**TASK BRIEF**
Copy out all the lines in the records that include the word "return".

**MATERIAL FOR THE TASK**

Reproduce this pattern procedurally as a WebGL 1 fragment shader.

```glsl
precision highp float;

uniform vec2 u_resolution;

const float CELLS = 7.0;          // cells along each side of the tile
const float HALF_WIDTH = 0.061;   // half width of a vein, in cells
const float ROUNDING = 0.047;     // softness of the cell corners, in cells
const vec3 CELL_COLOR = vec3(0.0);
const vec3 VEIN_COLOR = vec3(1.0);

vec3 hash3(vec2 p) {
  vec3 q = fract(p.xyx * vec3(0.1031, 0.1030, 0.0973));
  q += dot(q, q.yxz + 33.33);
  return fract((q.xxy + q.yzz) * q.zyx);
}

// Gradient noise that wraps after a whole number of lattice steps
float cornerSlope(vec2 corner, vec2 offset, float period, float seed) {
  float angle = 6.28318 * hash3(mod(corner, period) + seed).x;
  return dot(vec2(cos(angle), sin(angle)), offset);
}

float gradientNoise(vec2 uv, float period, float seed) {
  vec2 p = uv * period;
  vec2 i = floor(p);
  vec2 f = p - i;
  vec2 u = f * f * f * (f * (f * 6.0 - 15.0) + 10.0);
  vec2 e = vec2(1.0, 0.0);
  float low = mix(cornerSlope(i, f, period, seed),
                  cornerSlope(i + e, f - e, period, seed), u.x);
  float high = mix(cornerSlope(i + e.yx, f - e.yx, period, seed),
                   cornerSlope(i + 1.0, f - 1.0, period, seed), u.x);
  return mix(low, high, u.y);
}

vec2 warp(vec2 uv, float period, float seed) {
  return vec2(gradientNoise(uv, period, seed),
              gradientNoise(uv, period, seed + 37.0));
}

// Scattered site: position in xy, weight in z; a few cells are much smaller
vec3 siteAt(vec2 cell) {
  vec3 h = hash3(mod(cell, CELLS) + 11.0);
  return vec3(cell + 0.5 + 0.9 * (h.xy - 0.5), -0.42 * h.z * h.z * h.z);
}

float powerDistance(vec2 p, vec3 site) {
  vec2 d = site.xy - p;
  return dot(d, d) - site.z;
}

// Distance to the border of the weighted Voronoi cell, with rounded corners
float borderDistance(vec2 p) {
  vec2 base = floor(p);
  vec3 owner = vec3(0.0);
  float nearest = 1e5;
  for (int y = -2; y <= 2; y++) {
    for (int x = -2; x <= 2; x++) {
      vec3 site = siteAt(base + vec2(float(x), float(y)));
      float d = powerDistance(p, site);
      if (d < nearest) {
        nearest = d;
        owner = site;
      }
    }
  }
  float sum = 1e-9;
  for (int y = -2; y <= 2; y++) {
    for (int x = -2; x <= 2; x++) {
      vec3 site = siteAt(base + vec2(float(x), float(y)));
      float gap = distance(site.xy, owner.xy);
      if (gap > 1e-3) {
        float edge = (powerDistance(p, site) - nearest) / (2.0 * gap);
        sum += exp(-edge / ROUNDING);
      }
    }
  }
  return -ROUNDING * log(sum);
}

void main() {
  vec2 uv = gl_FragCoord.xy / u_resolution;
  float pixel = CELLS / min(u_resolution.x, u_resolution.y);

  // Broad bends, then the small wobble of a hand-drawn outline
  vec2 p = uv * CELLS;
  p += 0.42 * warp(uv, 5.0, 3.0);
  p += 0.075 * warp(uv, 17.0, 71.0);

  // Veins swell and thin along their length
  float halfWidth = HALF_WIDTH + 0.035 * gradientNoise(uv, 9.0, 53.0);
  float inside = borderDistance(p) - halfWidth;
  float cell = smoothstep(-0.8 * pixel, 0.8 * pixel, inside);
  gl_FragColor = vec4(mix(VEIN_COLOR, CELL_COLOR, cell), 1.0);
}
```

**SOLUTION BELOW**
  return fract((q.xxy + q.yzz) * q.zyx);
  return dot(vec2(cos(angle), sin(angle)), offset);
  return mix(low, high, u.y);
  return vec2(gradientNoise(uv, period, seed),
  return vec3(cell + 0.5 + 0.9 * (h.xy - 0.5), -0.42 * h.z * h.z * h.z);
  return dot(d, d) - site.z;
  return -ROUNDING * log(sum);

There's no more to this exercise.